At the ZDI, we receive a huge amount of vulnerability reports on a daily basis. It is not a secret that we receive a lot of vulnerabilities affecting Adobe Reader. The vulnerabilities submitted take on many forms – image parsing, JavaScript Engine, XFA etc. Today, I’m going to detail one of my favorite Adobe Reader bugs we nominated for one of the top 5 vulnerabilities for this year. The vulnerability, ZDI-17-260, was found by Sebastian Apelt of Siberas. For those who do not know Sebastian, he’s one of the Pwn2Own 2014 winners.

One of the reasons that we chose this vulnerability to be one of the top 5 is the fact that it’s an integer underflow leading to code execution, which is something that we don’t see that often. Besides that, this vulnerability is the result of a failed patch for ZDI-16-555/CVE-2016-6947 – a bug also reported by Sebastian.

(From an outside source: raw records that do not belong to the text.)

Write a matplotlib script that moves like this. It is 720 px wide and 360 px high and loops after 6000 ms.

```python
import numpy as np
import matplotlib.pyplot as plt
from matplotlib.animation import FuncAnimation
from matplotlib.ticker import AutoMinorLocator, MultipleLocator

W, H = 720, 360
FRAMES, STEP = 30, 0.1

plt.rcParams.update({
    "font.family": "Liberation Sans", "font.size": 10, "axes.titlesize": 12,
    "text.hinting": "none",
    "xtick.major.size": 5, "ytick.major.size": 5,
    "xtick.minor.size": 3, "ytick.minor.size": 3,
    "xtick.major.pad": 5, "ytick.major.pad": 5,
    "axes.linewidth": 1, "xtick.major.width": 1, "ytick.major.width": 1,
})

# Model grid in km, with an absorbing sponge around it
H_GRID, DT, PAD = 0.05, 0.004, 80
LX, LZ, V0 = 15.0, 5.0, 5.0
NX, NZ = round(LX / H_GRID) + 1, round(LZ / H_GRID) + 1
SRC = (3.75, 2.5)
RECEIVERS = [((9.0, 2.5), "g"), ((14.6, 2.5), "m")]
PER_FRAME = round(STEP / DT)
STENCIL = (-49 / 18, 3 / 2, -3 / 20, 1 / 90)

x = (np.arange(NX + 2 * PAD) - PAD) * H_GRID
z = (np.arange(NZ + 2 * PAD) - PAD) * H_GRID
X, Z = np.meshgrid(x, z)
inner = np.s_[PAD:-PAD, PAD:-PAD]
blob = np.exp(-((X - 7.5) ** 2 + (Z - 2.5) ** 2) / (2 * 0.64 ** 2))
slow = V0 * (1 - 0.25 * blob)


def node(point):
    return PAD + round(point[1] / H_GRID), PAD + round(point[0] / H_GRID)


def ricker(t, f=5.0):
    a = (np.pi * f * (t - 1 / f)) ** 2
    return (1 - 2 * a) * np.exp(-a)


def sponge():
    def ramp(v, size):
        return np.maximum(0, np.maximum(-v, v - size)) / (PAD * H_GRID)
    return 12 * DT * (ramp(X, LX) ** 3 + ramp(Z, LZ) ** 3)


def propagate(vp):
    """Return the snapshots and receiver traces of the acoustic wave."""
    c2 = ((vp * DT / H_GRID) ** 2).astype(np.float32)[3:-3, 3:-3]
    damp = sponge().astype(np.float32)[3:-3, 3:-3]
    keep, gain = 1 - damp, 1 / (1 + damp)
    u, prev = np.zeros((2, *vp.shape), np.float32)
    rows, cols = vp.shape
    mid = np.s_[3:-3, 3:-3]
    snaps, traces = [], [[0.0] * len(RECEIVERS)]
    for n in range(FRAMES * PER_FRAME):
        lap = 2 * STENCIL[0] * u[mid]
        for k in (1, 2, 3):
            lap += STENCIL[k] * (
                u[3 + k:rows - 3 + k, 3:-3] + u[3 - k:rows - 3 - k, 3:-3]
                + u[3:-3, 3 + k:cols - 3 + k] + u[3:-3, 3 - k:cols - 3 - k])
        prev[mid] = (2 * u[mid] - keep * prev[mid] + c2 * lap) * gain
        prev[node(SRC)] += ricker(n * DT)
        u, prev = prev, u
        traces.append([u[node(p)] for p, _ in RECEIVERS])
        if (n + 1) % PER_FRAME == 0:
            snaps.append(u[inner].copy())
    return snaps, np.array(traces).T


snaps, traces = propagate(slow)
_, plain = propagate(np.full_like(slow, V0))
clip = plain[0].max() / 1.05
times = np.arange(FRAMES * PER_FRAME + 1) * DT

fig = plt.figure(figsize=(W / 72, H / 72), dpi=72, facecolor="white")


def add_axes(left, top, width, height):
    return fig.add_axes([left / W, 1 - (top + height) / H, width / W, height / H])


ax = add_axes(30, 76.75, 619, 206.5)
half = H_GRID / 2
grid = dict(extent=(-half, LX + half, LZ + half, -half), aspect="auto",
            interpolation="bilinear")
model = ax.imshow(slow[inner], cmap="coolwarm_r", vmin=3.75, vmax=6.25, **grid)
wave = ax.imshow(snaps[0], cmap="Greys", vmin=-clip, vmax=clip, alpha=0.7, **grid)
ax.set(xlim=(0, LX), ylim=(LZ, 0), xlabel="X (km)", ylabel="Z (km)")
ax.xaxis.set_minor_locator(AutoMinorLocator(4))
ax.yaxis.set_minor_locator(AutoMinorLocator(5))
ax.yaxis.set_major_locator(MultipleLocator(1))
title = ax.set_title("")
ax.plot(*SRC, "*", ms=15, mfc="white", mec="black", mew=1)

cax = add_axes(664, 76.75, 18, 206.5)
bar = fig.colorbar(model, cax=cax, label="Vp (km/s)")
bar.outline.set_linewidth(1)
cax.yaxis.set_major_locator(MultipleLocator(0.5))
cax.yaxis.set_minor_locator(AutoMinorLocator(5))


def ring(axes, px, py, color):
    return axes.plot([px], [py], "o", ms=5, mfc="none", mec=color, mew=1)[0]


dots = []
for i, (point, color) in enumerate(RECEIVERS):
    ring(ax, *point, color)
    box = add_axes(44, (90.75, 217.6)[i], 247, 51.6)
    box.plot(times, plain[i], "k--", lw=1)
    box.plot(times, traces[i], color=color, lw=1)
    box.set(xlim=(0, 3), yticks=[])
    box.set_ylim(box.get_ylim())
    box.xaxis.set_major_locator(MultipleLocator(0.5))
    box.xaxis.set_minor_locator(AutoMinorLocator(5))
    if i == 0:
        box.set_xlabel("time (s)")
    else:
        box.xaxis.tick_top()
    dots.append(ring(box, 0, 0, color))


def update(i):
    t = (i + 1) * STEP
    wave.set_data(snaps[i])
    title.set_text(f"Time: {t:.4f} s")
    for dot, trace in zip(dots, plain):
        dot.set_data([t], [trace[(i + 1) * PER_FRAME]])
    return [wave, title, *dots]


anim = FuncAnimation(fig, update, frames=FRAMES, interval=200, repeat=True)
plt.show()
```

The following is a snippet of the artistic XML Data Package (XDP) that Sebastian used to trigger and control the vulnerability.  As you can see, it contains a set of nested subform elementsThe following is a snippet of the artistic XML Data Package (XDP) that Sebastian used to trigger and control the vulnerability contains a set of nested subform elements:

To trigger the vulnerability, he used the following JavaScript that modifies the values of the baselineShift and posture attributes of the field element’s font:


The previously mentioned nested subform elements will be stored in an array of size 0x280. In order to control the crash, the heap must be accurately crafted in a way that the array buffer is preceded by a controlled buffer. Of course, this needs to be done before the out-of-bounds read condition is triggered. Crafting the heap cannot be done from normal JavaScript in this case since the array we are targeting deals with nested subform elements in the XDP. Thus, everything should be done from an XDP event.

The event handler in the XDP form will be hit before the nested subform elements are parsed and allocated. Sebastian leveraged the event handler to execute code that allowed him to create array buffers of size 0x280 and fill them with specific values that would result in the array being filled with 0xaaaaaaaabbbbbbbb.

When the handler finishes execution, the subform elements are parsed and the array buffer will be placed right after our controlled JS array.

The end result shows the control:

Later in the execution, it is possible for an attacker to control a vtable-pointer to achieve execution of arbitrary code within the sandboxed renderer process. Additional vulnerabilities would be needed to escape the sandbox and elevate privileges, but this bug is a nice piece of a Pwn2Own-worthy exploit puzzle.


The nature of this vulnerability, along with the fact that it was a failed patch, made it stand out as one of this year’s best. Sebastian’s technique for controlling the crashes in both the 2016 and 2017 vulnerability reports shows the power of fully understanding XDP event handling. Props to Sebastian for the great vulnerability report!

You can find me on Twitter at @AbdHariri, and follow the team for the latest in exploit techniques and security patches. Stay tuned for the next Top 5 bug blog, which will be released tomorrow.